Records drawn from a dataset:
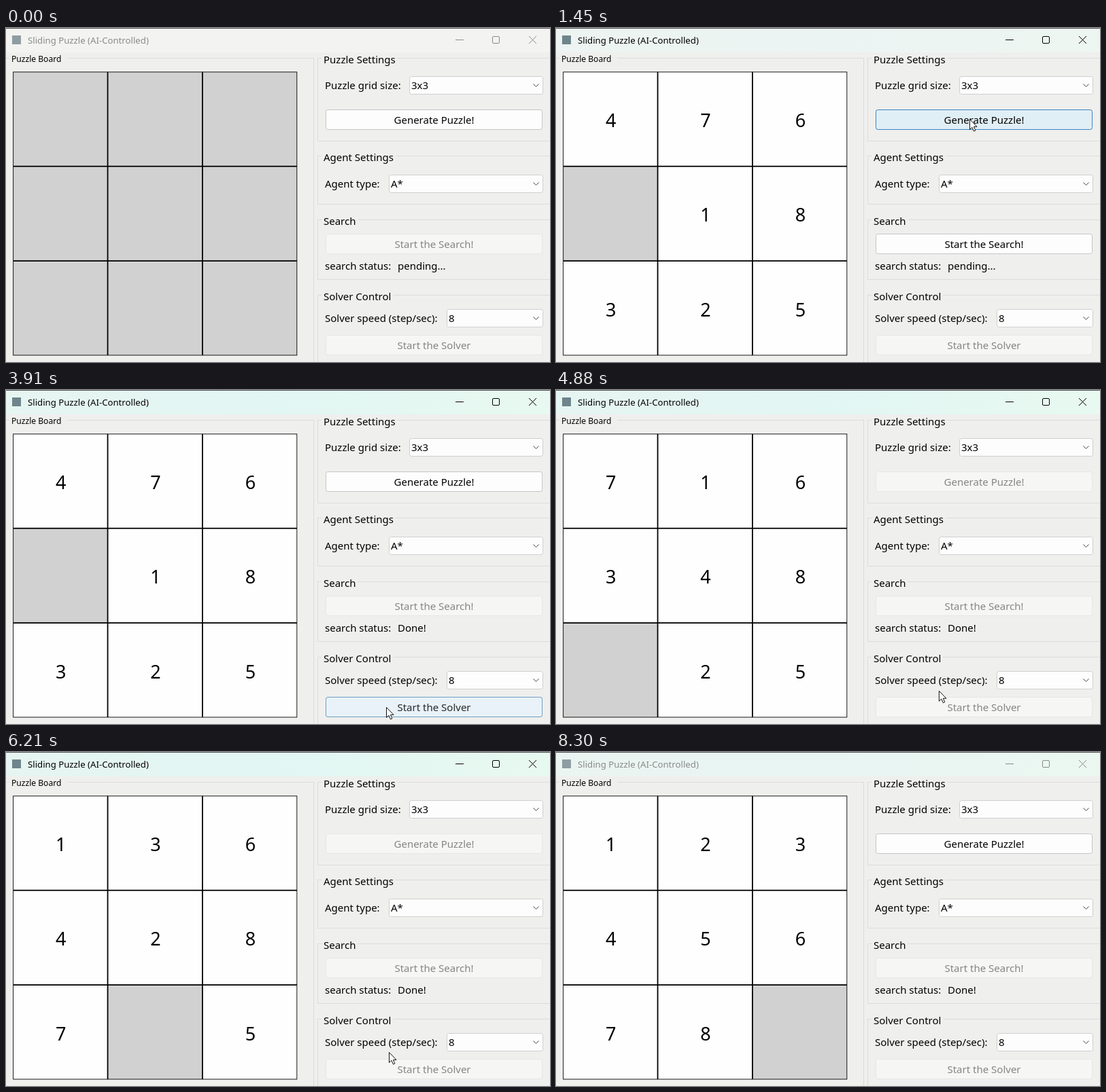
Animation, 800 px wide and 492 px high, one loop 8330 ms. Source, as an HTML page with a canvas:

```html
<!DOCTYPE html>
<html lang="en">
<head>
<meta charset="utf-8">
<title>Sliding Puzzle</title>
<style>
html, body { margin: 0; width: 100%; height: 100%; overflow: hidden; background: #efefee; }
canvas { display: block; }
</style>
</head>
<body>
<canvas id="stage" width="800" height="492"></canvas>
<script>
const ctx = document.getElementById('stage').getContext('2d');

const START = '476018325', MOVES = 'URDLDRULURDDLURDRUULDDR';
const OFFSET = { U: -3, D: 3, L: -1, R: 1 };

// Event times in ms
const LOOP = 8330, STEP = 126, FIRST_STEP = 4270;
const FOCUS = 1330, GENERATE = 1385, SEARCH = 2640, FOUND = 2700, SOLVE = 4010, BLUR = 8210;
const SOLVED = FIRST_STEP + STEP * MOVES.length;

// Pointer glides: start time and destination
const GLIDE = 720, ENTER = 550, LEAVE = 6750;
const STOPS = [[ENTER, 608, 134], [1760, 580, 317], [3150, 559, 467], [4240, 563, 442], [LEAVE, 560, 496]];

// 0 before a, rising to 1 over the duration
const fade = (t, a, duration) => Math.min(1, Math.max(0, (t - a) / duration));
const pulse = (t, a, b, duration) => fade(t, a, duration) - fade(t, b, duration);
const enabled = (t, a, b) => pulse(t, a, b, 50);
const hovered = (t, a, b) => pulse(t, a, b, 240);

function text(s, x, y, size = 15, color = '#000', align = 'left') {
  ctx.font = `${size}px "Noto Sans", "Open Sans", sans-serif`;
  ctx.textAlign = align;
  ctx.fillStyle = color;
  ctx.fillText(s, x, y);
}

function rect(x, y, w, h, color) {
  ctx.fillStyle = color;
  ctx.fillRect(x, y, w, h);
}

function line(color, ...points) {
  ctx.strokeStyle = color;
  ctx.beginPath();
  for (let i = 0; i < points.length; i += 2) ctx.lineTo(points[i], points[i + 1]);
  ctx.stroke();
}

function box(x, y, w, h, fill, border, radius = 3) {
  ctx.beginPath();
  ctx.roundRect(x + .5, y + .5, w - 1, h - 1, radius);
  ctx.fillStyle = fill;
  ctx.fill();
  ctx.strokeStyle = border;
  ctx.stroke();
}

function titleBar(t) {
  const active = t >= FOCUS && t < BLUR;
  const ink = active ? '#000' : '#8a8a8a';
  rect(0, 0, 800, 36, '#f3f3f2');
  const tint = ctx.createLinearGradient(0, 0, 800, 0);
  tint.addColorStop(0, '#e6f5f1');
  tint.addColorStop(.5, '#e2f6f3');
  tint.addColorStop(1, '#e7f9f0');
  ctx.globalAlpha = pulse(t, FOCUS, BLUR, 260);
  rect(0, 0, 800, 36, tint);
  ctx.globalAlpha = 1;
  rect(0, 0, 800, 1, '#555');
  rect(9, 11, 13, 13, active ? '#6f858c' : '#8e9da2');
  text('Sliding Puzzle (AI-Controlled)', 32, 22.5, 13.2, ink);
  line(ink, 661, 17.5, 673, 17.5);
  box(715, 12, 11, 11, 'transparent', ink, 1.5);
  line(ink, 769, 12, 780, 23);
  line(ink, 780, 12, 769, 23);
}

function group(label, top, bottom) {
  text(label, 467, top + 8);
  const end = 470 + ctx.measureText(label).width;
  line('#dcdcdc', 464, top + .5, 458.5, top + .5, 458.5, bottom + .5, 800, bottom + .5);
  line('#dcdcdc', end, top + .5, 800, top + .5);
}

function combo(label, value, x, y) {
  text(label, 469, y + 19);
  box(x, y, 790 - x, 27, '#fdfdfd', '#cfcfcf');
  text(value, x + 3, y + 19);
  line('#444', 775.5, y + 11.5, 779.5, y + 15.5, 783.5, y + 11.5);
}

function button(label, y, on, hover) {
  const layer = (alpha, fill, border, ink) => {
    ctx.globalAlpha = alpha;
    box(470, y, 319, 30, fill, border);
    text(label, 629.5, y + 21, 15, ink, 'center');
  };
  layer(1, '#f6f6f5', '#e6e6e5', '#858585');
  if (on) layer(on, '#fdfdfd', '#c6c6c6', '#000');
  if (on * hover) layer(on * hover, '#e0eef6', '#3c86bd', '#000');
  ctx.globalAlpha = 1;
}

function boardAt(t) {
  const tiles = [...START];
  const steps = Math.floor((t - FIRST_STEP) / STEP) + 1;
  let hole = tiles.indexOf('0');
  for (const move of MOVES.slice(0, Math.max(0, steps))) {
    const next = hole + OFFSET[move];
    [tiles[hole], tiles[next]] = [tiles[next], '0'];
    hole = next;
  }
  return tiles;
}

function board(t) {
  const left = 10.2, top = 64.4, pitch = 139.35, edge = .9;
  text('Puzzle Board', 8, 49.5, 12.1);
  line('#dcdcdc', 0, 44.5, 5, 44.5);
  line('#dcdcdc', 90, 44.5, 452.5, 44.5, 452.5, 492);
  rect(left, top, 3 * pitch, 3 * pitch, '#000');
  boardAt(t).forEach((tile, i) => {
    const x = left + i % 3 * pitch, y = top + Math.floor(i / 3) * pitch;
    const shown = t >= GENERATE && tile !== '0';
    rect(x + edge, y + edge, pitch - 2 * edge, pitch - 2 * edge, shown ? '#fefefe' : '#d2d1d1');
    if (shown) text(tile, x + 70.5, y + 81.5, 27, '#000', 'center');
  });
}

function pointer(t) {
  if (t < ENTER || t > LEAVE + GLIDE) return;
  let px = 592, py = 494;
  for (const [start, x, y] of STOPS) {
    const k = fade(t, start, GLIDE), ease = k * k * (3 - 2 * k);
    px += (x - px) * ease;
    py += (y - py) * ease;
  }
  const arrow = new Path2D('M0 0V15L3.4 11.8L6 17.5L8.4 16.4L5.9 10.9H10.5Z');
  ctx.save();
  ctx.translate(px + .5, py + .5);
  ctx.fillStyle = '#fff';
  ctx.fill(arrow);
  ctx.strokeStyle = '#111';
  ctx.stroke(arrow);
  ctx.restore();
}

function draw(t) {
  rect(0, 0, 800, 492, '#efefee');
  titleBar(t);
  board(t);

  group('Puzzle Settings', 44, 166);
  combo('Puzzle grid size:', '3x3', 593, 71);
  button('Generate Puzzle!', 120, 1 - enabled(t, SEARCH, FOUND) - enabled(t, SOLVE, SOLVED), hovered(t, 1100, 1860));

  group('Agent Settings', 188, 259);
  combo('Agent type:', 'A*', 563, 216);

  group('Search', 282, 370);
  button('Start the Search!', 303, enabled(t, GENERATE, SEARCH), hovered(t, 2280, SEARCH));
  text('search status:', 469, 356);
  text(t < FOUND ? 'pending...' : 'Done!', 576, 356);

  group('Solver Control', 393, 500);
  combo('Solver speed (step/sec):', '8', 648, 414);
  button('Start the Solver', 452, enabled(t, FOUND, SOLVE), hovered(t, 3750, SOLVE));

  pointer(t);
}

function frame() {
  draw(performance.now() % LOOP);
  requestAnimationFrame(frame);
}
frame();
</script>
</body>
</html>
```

--

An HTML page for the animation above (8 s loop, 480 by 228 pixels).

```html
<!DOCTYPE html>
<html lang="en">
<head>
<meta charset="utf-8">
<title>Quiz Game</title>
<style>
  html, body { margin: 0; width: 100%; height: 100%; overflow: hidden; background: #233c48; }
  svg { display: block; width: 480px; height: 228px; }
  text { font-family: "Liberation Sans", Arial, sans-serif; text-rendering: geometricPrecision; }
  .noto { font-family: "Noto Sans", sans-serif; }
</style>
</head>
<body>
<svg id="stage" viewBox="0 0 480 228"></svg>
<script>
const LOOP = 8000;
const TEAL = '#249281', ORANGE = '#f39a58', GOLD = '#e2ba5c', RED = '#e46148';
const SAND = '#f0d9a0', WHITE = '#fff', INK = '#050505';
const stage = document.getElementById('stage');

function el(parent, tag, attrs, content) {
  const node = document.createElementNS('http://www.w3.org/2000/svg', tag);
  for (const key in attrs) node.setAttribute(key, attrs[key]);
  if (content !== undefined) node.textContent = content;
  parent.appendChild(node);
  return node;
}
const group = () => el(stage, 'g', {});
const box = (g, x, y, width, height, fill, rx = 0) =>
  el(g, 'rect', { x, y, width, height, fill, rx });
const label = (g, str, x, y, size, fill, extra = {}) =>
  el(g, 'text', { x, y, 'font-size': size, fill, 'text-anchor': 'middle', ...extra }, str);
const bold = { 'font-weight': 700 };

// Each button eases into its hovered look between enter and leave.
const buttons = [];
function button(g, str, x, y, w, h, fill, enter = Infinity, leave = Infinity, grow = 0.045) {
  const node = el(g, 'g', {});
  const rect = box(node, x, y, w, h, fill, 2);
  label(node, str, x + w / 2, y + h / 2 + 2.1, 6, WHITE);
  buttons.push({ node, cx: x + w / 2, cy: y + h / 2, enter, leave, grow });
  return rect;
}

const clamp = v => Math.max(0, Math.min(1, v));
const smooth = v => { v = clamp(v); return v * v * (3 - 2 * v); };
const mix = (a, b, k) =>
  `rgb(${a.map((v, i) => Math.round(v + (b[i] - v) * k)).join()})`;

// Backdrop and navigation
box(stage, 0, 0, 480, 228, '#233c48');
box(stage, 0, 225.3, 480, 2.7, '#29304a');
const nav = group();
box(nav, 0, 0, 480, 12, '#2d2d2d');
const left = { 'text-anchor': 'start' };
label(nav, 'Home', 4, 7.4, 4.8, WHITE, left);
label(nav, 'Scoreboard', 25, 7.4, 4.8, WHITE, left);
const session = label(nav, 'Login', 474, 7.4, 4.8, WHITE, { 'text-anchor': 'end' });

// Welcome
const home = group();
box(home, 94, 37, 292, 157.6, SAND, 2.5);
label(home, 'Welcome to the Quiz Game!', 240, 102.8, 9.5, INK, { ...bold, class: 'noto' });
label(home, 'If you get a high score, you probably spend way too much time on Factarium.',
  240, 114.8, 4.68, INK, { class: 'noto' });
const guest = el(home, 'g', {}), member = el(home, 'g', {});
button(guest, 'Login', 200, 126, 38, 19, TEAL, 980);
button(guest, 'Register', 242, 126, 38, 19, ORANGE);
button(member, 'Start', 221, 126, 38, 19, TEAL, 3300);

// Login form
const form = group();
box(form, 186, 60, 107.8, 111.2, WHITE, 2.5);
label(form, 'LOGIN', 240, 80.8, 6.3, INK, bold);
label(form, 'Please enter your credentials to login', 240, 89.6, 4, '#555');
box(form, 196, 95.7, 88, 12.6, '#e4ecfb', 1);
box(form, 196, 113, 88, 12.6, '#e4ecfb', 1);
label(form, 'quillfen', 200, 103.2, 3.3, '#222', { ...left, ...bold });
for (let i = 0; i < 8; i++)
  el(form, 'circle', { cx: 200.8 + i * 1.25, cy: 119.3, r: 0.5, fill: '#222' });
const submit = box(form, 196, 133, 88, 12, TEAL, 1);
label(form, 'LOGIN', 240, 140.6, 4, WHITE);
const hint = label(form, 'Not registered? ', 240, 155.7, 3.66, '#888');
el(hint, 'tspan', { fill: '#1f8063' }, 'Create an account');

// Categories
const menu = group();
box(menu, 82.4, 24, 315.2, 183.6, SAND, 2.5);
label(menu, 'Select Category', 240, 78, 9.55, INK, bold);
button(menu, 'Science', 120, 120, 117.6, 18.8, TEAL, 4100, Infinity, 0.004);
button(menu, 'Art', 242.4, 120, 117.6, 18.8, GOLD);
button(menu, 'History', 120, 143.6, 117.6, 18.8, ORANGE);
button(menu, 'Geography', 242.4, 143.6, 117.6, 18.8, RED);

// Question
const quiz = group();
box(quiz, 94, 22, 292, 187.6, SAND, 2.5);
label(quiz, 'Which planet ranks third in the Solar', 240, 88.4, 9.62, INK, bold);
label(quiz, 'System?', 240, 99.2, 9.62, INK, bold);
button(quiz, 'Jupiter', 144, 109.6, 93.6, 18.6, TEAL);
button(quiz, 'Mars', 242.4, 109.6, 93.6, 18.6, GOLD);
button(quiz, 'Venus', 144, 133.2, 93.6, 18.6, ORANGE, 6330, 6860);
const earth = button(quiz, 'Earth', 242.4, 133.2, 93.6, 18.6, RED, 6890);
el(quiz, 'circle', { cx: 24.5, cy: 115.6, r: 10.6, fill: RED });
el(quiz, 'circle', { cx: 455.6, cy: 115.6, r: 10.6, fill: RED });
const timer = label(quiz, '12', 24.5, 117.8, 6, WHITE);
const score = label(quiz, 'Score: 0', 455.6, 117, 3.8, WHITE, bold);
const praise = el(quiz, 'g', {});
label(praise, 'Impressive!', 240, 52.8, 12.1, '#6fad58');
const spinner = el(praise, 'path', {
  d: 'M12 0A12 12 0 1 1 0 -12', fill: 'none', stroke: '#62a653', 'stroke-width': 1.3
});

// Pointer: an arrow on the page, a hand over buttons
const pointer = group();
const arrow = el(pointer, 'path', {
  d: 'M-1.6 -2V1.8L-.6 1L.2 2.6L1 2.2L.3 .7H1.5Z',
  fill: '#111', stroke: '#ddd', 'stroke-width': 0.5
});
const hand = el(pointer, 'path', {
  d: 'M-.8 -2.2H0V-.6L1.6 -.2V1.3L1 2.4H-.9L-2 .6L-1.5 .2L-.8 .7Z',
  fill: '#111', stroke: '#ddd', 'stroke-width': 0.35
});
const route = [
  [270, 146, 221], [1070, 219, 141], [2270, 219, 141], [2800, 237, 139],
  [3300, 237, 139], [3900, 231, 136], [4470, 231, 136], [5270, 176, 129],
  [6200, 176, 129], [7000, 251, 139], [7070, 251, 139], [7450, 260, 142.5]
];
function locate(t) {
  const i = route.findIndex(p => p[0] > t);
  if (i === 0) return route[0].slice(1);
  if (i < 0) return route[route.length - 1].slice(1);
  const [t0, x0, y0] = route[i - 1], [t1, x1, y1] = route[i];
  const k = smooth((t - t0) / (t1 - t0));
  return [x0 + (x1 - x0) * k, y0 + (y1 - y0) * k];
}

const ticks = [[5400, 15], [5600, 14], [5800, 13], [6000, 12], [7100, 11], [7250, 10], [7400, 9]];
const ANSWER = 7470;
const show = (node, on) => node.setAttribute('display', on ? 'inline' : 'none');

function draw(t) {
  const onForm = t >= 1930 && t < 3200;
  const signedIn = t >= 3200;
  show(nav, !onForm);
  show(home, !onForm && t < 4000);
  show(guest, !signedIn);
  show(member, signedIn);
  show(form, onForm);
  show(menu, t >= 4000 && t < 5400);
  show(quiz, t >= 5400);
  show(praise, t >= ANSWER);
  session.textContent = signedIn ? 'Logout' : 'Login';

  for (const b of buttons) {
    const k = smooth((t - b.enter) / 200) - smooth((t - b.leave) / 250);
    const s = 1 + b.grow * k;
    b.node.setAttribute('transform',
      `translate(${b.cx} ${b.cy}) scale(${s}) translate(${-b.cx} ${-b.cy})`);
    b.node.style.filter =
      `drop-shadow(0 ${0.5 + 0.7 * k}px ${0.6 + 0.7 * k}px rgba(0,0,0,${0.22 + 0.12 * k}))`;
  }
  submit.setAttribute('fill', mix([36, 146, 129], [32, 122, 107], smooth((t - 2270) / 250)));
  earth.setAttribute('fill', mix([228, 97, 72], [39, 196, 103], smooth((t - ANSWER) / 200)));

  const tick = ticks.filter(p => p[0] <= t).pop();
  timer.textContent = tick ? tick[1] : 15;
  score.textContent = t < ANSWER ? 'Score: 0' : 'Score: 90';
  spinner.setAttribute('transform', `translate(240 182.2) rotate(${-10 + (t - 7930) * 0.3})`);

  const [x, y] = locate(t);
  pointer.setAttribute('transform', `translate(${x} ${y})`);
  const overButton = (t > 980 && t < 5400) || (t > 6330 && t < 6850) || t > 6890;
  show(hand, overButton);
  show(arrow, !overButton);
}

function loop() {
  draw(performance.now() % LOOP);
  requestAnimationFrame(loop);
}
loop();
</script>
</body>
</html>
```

> **What you have to do**
Search the records for the string "background" and, wherever a line contains it, please copy that line.

> **Result of the exercise**
html, body { margin: 0; width: 100%; height: 100%; overflow: hidden; background: #efefee; }
  html, body { margin: 0; width: 100%; height: 100%; overflow: hidden; background: #233c48; }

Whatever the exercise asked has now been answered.